Corporations are not exempt from the so-called "Contraceptive Mandate" authorized pursuant to the Patient Protection and Affordable Care Act of 2012 (the "ACA" / popularly known as "Obamacare") according to the opinion of the Sixth Circuit Court of Appeals in Autocam Corporation v. Sebelius, No. 12-2673.
In a key ruling, the Sixth Circuit held that for-profit corporations are not "persons" capable of "religious exercise" under the federal Religious Freedom Restoration Act, 42 U.S.C. § 2000bb ("RFRA"). Other federal circuit courts, including the Third Circuit and Tenth Circuit remain split on this issue, making it more likely that the Supreme Court will grant certiorari in one or all of these cases.
The underlying lawsuit involves claims by Autocam (a closely-held, for-profit manufacturing corporation) and members of the Kennedy family (the owners of Autocam) that the Mandate violates their beliefs as Roman Catholics and, as a result, their federal rights under the RFRA. Under the Mandate, Autocam's health plan is required to cover FDA-approved "contraceptive methods, sterilization procedures, and patient education and counseling" for female employees.
Early in the lawsuit, Autocam and the Kennedys sought a preliminary injunction to stop the Government from enforcing the Mandate against the company.

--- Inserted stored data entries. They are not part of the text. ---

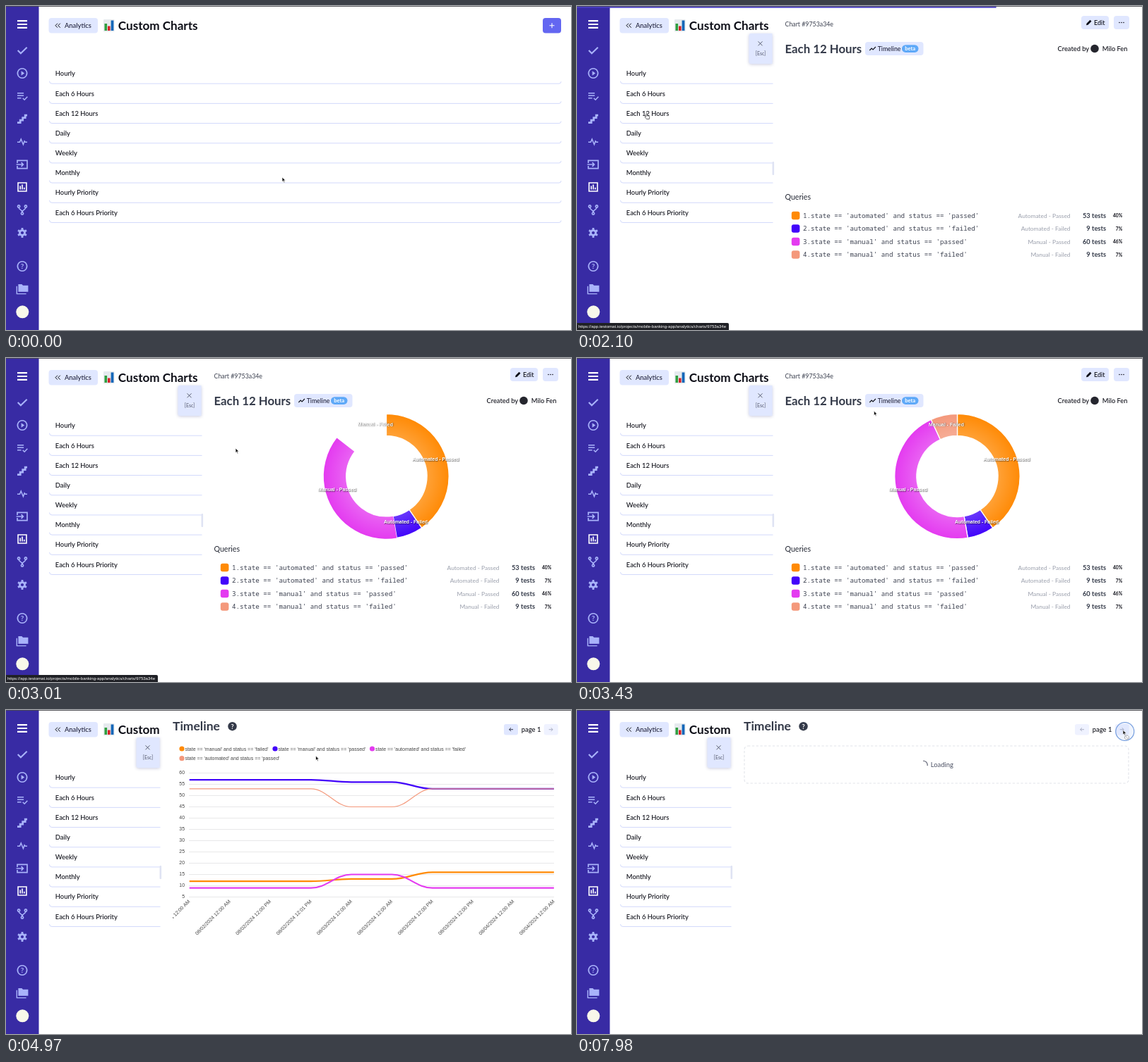
Write an HTML page with a canvas that moves like this. It is 800x460 px and loops after 8 s.

```html
<!DOCTYPE html>
<html lang="en">
<head>
<meta charset="utf-8">
<title>Custom Charts</title>
<style>
html, body { margin: 0; width: 100%; height: 100%; overflow: hidden; background: #fff; }
canvas { display: block; width: 800px; height: 460px; }
</style>
</head>
<body>
<canvas id="stage"></canvas>
<script>
const W = 800, H = 460, LOOP = 8000;
const canvas = document.getElementById('stage');
const ctx = canvas.getContext('2d');
const dpr = window.devicePixelRatio || 1;
canvas.width = W * dpr;
canvas.height = H * dpr;

const UI = 'Lato, "Open Sans", sans-serif';
const ARIAL = '"Liberation Sans", Arial, sans-serif';
const MONO = '"Noto Sans Mono", "DejaVu Sans Mono", monospace';
const INK = '#0e0f18', SLATE = '#343a49', PALE = '#e0e7ff', SIDE = '#382ba4', ICON = '#a9b3fa';
const ORANGE = '#ff8a05', BLUE = '#4205fa', PINK = '#e43bf0', SALMON = '#f4987b';

const clamp = v => Math.max(0, Math.min(1, v));
const span = (t, a, b) => clamp((t - a) / (b - a));
const smooth = p => p * p * (3 - 2 * p);
const outQuart = p => 1 - (1 - p) ** 4;
const mix = (a, b, p) => a + (b - a) * p;

// y is the middle of the capitals
function text(s, x, y, size, color = INK, { font = UI, weight = 400, align = 'left' } = {}) {
  ctx.font = `${weight} ${size}px ${font}`;
  ctx.textAlign = align;
  ctx.fillStyle = color;
  ctx.fillText(s, x, y + size * 0.36);
}
function box(x, y, w, h, r, fill) {
  ctx.beginPath();
  ctx.roundRect(x, y, w, h, r);
  ctx.fillStyle = fill;
  ctx.fill();
}
function disc(x, y, r, fill) {
  ctx.beginPath();
  ctx.arc(x, y, r, 0, 7);
  ctx.fillStyle = fill;
  ctx.fill();
}
function stroke(d, x, y, scale, color, width, fill) {
  const path = new Path2D(d);
  ctx.save();
  ctx.translate(x, y);
  ctx.scale(scale, scale);
  if (fill) { ctx.fillStyle = fill; ctx.fill(path); }
  if (width) {
    ctx.strokeStyle = color;
    ctx.lineWidth = width;
    ctx.stroke(path);
  }
  ctx.restore();
}
const icon = (d, y, color, width, fill) => stroke(d, 23 - 8.4, y - 8.4, 0.7, color, width, fill);

// ---- sidebar ----
const RING = 'M12 2.5a9.5 9.5 0 1 0 .01 0z';
const ICONS = [
  ['M2 5h20M2 12h20M2 19h20', 26, 3, '#fff'],
  ['M3 12l6 6L21.5 6', 63, 3],
  [RING, 95.5, 2.2],
  ['M2 6h13M2 11h13M2 16h8M13 16l3.5 3.5L22.5 13', 128, 2.2],
  ['M2 20h6v-5h5v-5h5V5h4', 160, 4],
  ['M2 13h5l2.5-6 4.5 11 2.5-7 1.5 2h4', 192.5, 2.2],
  ['M2 9V4h20v16H2v-5M0 12h14M10 8l4 4-4 4', 225, 2.4],
  ['M3.5 3.5h17v17h-17zM8 10v7M12 7v10M16 13v4', 257, 2.3, '#fff'],
  ['M5 2.5a2.3 2.3 0 1 0 .01 0zM19 2.5a2.3 2.3 0 1 0 .01 0zM12 17a2.3 2.3 0 1 0 .01 0z' +
   'M5 7c0 5 7 4 7 10M19 7c0 5-7 4-7 10', 289.5, 2.3],
  ['M12 7a5 5 0 1 0 .01 0zM12 2v4M12 18v4M3.5 7l3 1.8M17.5 15.2l3 1.8M3.5 17l3-1.8M17.5 8.8l3-1.8', 322, 4],
  [RING, 369.5, 2.2]
];
function sidebar() {
  ctx.fillStyle = SIDE;
  ctx.fillRect(0, 0, 46.5, H);
  for (const [d, y, width, color] of ICONS) icon(d, y, color || ICON, width);
  icon('M10 7.5l6.5 4.5-6.5 4.5z', 95.5, ICON, 0, ICON);
  icon('M4 2h7l2.5 2.5H24V17.5H4z', 402, ICON, 0, ICON);
  icon('M1 6v15.5h19', 402, ICON, 2);
  text('?', 23, 369.5, 10, ICON, { weight: 700, align: 'center' });
  disc(23.3, 434.3, 9, '#f8f8ea');
}

// ---- list page ----
const ROWS = ['Hourly', 'Each 6 Hours', 'Each 12 Hours', 'Daily', 'Weekly', 'Monthly',
  'Hourly Priority', 'Each 6 Hours Priority'];
function listPage() {
  box(60.5, 17, 69.5, 21.5, 4, PALE);
  stroke('M3.5 0L.5 3l3 3M7.3 0l-3 3 3 3', 69.5, 24.7, 1, INK, 1);
  text('Analytics', 83, 27.6, 9.4, '#20223a', { weight: 500 });

  box(138, 19, 15.5, 17.5, 1, '#e6eaee');
  box(139.5, 25, 3.6, 10, 0, '#2f9e3f');
  box(144, 28.5, 3.6, 6.5, 0, '#d8232a');
  box(148.6, 20.5, 3.8, 14.5, 0, '#1467b8');
  text('Custom Charts', 158.8, 27.6, 17.1, INK, { weight: 700 });

  box(760, 17, 26, 21.5, 4, '#6366f1');
  stroke('M0 3.5h7M3.5 0v7', 769.5, 24.2, 1, '#fff', 1.1);

  ROWS.forEach((name, i) => {
    const y = 96 + i * 28.18;
    text(name, 69.8, y, 9.4, INK, { weight: 500 });
    stroke('M61.5 -3.5q0 3.5 3.5 3.5H783q3 0 3-3', 0, y + 14.2, 1, '#cdd5fb', 0.9);
  });
}

// ---- side panels ----
function openPanel(x, slide, draw) {
  if (slide <= 0) return;
  const dx = (W + 36 - x) * (1 - slide);
  ctx.save();
  ctx.translate(dx, 0);
  ctx.fillStyle = '#fff';
  ctx.fillRect(x, 1, W - x, H);
  ctx.save();
  ctx.shadowColor = 'rgba(60,70,140,.28)';
  ctx.shadowBlur = 4 * dpr;
  ctx.shadowOffsetY = dpr;
  box(x - 34, 39, 33, 43, [3, 0, 0, 3], PALE);
  ctx.restore();
  stroke('M0 0l6 6M6 0l-6 6', x - 21, 50.3, 1, '#4b5063', 0.9);
  text('[Esc]', x - 17.5, 67.3, 7, '#565b6e', { align: 'center' });
  box(x - 1, 221, 2.6, 19, 1, '#dfe3f3');
  draw();
  ctx.restore();
}

const QUERIES = [
  ['Automated', 'Passed', 53, 40, ORANGE],
  ['Automated', 'Failed', 9, 7, BLUE],
  ['Manual', 'Passed', 60, 46, PINK],
  ['Manual', 'Failed', 9, 7, SALMON]
];
const SPOTS = [[608.5, 144], [566, 233], [469, 187], [523, 94.3]];

function donut(t) {
  const cx = 538.5, cy = 168, inner = 57.5, outer = 88.7;
  const sweep = 360 * span(t, 2303, 3131);
  if (!sweep) return;
  let from = 0;
  for (const [, , count, , color] of QUERIES) {
    const to = from + count / 131 * 360;
    const end = Math.min(to, sweep);
    if (end > from) {
      const a = (from - 90) * Math.PI / 180, b = (end - 90) * Math.PI / 180;
      ctx.beginPath();
      ctx.arc(cx, cy, outer, a, b);
      ctx.arc(cx, cy, inner, b, a, true);
      ctx.closePath();
      ctx.fillStyle = color;
      ctx.fill();
      const shade = ctx.createRadialGradient(cx, cy, inner, cx, cy, outer);
      shade.addColorStop(0, 'rgba(255,255,255,.2)');
      shade.addColorStop(1, 'rgba(255,255,255,0)');
      ctx.fillStyle = shade;
      ctx.fill();
      // a slice gets its white border once it is complete
      if (end === to) {
        ctx.strokeStyle = '#fff';
        ctx.lineWidth = 1.3;
        ctx.stroke();
      }
    }
    from = to;
  }
  ctx.save();
  ctx.shadowColor = 'rgba(0,0,0,.65)';
  ctx.shadowBlur = 1.3 * dpr;
  ctx.shadowOffsetX = ctx.shadowOffsetY = 0.7 * dpr;
  QUERIES.forEach(([kind, state], i) =>
    text(`${kind} - ${state}`, ...SPOTS[i], 6.9, '#fff', { font: ARIAL, weight: 700, align: 'center' }));
  ctx.restore();
}

function detail(t) {
  text('Chart #9753a34e', 294.5, 26.3, 8.8, '#3c4150');
  box(714, 14, 39, 19, 4, PALE);
  stroke('M0 8l.6-2.6L5.5.5 7.5 2.5 2.6 7.4z', 721, 19.3, 1, INK, 0, INK);
  text('Edit', 732, 23.5, 9, INK, { weight: 500 });
  box(760, 14, 22, 19, 4, PALE);
  for (const x of [768, 771, 774]) disc(x, 23.5, 0.8, INK);

  text('Each 12 Hours', 294.5, 60.6, 16.8, SLATE, { weight: 700 });
  box(408, 51, 82.5, 19, 4, t > 3440 && t < 4480 ? '#c7d2fe' : PALE);
  stroke('M0 6l2.8-3 2 2L8.600 1', 414.3, 57, 1, INK, 1.1);
  text('Timeline', 425.7, 60.6, 8.7, '#20223a', { weight: 500 });
  box(460, 55.3, 23.5, 10.6, 5.3, '#5ea9f8');
  text('beta', 471.7, 60.4, 7.6, '#fff', { weight: 700, align: 'center' });
  text('Created by', 680.5, 60.5, 9.3, INK, { weight: 500 });
  disc(733, 60.5, 5.8, '#25262e');
  text('Milo Fen', 743.8, 60.5, 9.3, INK, { weight: 500 });

  donut(t);
  text('Queries', 294.5, 270.8, 10.6, '#262a36');
  QUERIES.forEach(([kind, state, count, share, color], i) => {
    const y = 297.5 + i * 18.5;
    box(303.8, y - 5.8, 11.6, 11.6, 3, color);
    text(`${i + 1}.state == '${kind.toLowerCase()}' and status == '${state.toLowerCase()}'`,
      320, y, 9.24, '#3c4150', { font: MONO });
    text(`${kind} - ${state}`, 698.5, y + 0.2, 8.4, '#9a9fac', { align: 'right' });
    text(`${count} tests`, 749, y, 9.3, SLATE, { weight: 700, align: 'right' });
    text(`${share}%`, 772.2, y + 0.5, 6.7, INK, { weight: 700, align: 'right' });
  });
}

// ---- timeline ----
const SERIES = [
  ['manual', 'failed', ORANGE, 249, 55, 2.2],
  ['manual', 'passed', BLUE, 381, 55, 2.2],
  ['automated', 'failed', PINK, 518.5, 55, 2.2],
  ['automated', 'passed', SALMON, 249, 68.7, 1.1]
];
// value per half day
const VALUES = {
  1: [[12, 12, 13, 16, 16], [57, 57, 56, 53, 53], [9, 9, 15, 9, 9], [53, 53, 45, 53, 53]],
  2: [[10, 10, 12, 12, 12], [55, 55, 57, 57, 57], [12, 12, 9, 9, 9], [50, 50, 53, 53, 53]]
};
const px = i => 259.7 + i * 57.35;
const py = v => 89.5 + (60 - v) * 3.2;

function stamp(i, page) {
  const slot = Math.floor(i / 2) - (page - 1) * 5;
  const d = new Date(2024, 7, 2, slot * 12);
  const two = n => String(n).padStart(2, '0');
  const minute = page === 1 && i === 3 ? '01' : '00';
  return `${two(d.getMonth() + 1)}/${two(d.getDate())}/2024 12:${minute} ${d.getHours() ? 'PM' : 'AM'}`;
}

function lineChart(page, rise) {
  for (const [kind, state, color, x, y] of SERIES) {
    disc(x, y, 3.6, color);
    text(`state == '${kind}' and status == '${state}'`, x + 4.4, y + 0.2, 6.97, '#444', { font: ARIAL });
  }
  for (let v = 5; v <= 60; v += 5) {
    ctx.fillStyle = '#e2e2e4';
    ctx.fillRect(259, py(v) - 0.4, 517, 0.8);
    text(v, 253, py(v) - 0.5, 6.9, '#444', { font: ARIAL, align: 'right' });
  }
  ctx.save();
  ctx.beginPath();
  ctx.rect(236, 0, W, H);
  ctx.clip();
  for (let i = 0; i < 10; i++) {
    ctx.save();
    ctx.translate(px(i) - 0.5, 270.5);
    ctx.rotate(-Math.PI / 4);
    text(stamp(i, page), 0, 0, 7.05, '#444', { font: ARIAL, align: 'right' });
    ctx.restore();
  }
  ctx.restore();

  SERIES.forEach(([, , color, , , width], s) => {
    const y = i => mix(py(5), py(VALUES[page][s][Math.floor(i / 2)]), rise);
    ctx.beginPath();
    ctx.moveTo(px(0), y(0));
    for (let i = 1; i < 10; i++)
      ctx.bezierCurveTo(px(i - 0.6), y(i - 1), px(i - 0.4), y(i), px(i), y(i));
    ctx.strokeStyle = color;
    ctx.lineWidth = width;
    ctx.stroke();
  });
}

function loader(t) {
  ctx.beginPath();
  ctx.roundRect(237, 51, 544, 53, 5);
  ctx.setLineDash([3.4, 2.4]);
  ctx.strokeStyle = '#e2e4ea';
  ctx.lineWidth = 1.1;
  ctx.stroke();
  ctx.setLineDash([]);
  const a = (t - 7980) / 1000 * Math.PI * 2;
  ctx.beginPath();
  ctx.arc(490.5, 78, 5.7, a - 1.65, a + 0.2);
  ctx.strokeStyle = '#4b5063';
  ctx.stroke();
  text('Loading', 500.7, 77.2, 9.4, '#4b5063');
}

function pageButton(x, dir, on) {
  box(x - 10, 20, 20, 15.5, 3, on ? PALE : '#eff2ff');
  const d = dir < 0 ? 'M6 3H.6M3 .6L.6 3 3 5.4' : 'M0 3h5.4M3 .6L5.4 3 3 5.4';
  stroke(d, x - 3, 24.7, 1, on ? '#20223a' : '#a3a7bd', 0.9);
}

const LOADS = [[0, 4540, 1], [6450, 6690, 2], [7870, LOOP, 1]];
function timeline(t) {
  const [, ready, page] = LOADS.filter(l => t >= l[0]).pop();
  const loading = t < ready;
  text('Timeline', 236, 23, 17.5, SLATE, { weight: 700 });
  disc(320.5, 23.2, 6.2, SLATE);
  text('?', 320.5, 23.3, 9, '#fff', { weight: 700, align: 'center' });
  pageButton(715, -1, !loading);
  text(`page ${page}`, 729.8, 27.6, 9.4, INK, { weight: 500 });
  pageButton(771.7, 1, !loading && page > 1);
  if (loading) loader(t);
  else lineChart(page, outQuart(span(t, ready, ready + 430)));
}

// ---- overlays ----
function progress(t) {
  ctx.fillStyle = '#4a4a4e';
  ctx.fillRect(0, 0, W, 0.9);
  if (t < 1540 || t > 2600) return;
  const w = t < 2450 ? 696 * (1 - (1 - span(t, 1540, 2450)) ** 2) : mix(696, W, span(t, 2450, 2600));
  ctx.fillStyle = '#4a3fc4';
  ctx.fillRect(0, 0.9, w, 1.8);
}
function statusBar(t) {
  ctx.globalAlpha = Math.min(span(t, 960, 1120), 1 - span(t, 3130, 3330));
  if (ctx.globalAlpha) {
    box(-4, 450, 219, 14, 2, '#202126');
    text('https://app.testomat.io/projects/mobile-banking-app/analytics/charts/9753a34e',
      2, 455.2, 6.05, '#fff', { font: ARIAL });
  }
  ctx.globalAlpha = 1;
}

// start, end, x, y
const MOVES = [[0, 0, 391, 243], [250, 840, 98.8, 152.5], [2500, 3010, 325, 128],
  [3050, 3560, 438.5, 65], [5270, 5950, 715, 28.5], [7150, 7490, 773, 28.5]];
const HAND = [[740, 2600], [3440, 4480], [5870, 6450], [7410, 7870]];
const DENIED = [[6450, 6690], [7870, LOOP]];
const CLICKS = [1480, 4230, 6370, 7780];
const within = (list, t) => list.some(([a, b]) => t >= a && t < b);

function pointer(t) {
  let x = 0, y = 0;
  for (const [a, b, tx, ty] of MOVES) {
    if (t < a) break;
    const p = a === b ? 1 : smooth(span(t, a, b));
    x = mix(x, tx, p);
    y = mix(y, ty, p);
  }
  for (const c of CLICKS) {
    const age = t - c;
    if (age < 0 || age > 260) continue;
    ctx.beginPath();
    ctx.arc(x + 2.8, y + 2, mix(6, 13, outQuart(clamp(age / 140))), 0, 7);
    ctx.fillStyle = 'rgba(120,165,235,.12)';
    ctx.fill();
    ctx.strokeStyle = '#6c97dc';
    ctx.lineWidth = 1.1;
    ctx.stroke();
  }
  if (within(HAND, t)) {
    stroke('M-1 .8a.8.8 0 0 1 1.6 0v2.4l2.4.5c.8.2 1 .7.9 1.4l-.4 2.9h-3.8' +
      'l-2.5-3.3c.3-.7 1-.6 1.8.1z', x, y, 1, '#2b2b30', 0.7, '#fff');
    return;
  }
  stroke('M0 0v6.6l1.5-1.4 1.1 2.5 1.1-.5-1.1-2.4h2.2z', x, y, 1, '#fff', 0.7, '#111');
  if (within(DENIED, t))
    stroke('M5.5 7.5a3 3 0 1 0 .01 0zM3.4 8.4l4.2 4.2', x, y, 1, '#9a9ca3', 0.9, '#fff');
}

function frame(now) {
  const t = now % LOOP;
  ctx.setTransform(dpr, 0, 0, dpr, 0, 0);
  ctx.fillStyle = '#fff';
  ctx.fillRect(0, 0, W, H);
  listPage();
  openPanel(277.5, outQuart(span(t, 1680, 2000)), () => detail(t));
  openPanel(218.5, outQuart(span(t, 4320, 4620)), () => timeline(t));
  sidebar();
  progress(t);
  statusBar(t);
  pointer(t);
}

const begin = performance.now();
function tick() {
  frame(performance.now() - begin);
  requestAnimationFrame(tick);
}
tick();
</script>
</body>
</html>
```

The ACLU, Michigan Attorney General, Life Legal Defense Foundation, and Bioethics Defense Fund all filed amicus briefs in connection with the motion. The U.S. District Court for the Western District of Michigan (Jonker, J.) denied the preliminary injunction in a written opinion and order. Autocam and the Kennedys appealed the ruling.
The Sixth Circuit affirmed Judge Jonker's denial of a preliminary injunction, agreeing that the claims did not have a strong likelihood of success on the merits. The appeals court focused on the question of whether Autocam was a "'person' capable of 'religious exercise' in the sense RFRA intended." Based on the text of the statute and its legislative history, the panel concluded that Congress did not intend to include for-profit companies, like Autocam, within the scope of the RFRA. As a result, the Sixth Circuit held that Judge Jonker correctly denied Autocam's request for a preliminary injunction.
Additionally, the Sixth Circuit remanded the case to the District Court with instructions to dismiss the Kennedys' claims for lack of standing. The Kennedys argued that they had standing based on their status as shareholders of a closely-held corporation—that they were ultimately responsible for the obligations of Autocam. The Court disagreed, holding that "[g]enerally, shareholders of a corporation cannot bring claims intended to redress injuries to a corporation, even when the corporation is closely held." While Autocam certainly met the requirements for Article III standing, the Kennedys did not share the same obligations. The Court stated simply, "[t]he decision to comply with the mandate falls on Autocam, not the Kennedys."
The case remains pending before Judge Jonker in the U.S. District Court for the Western District of Michigan.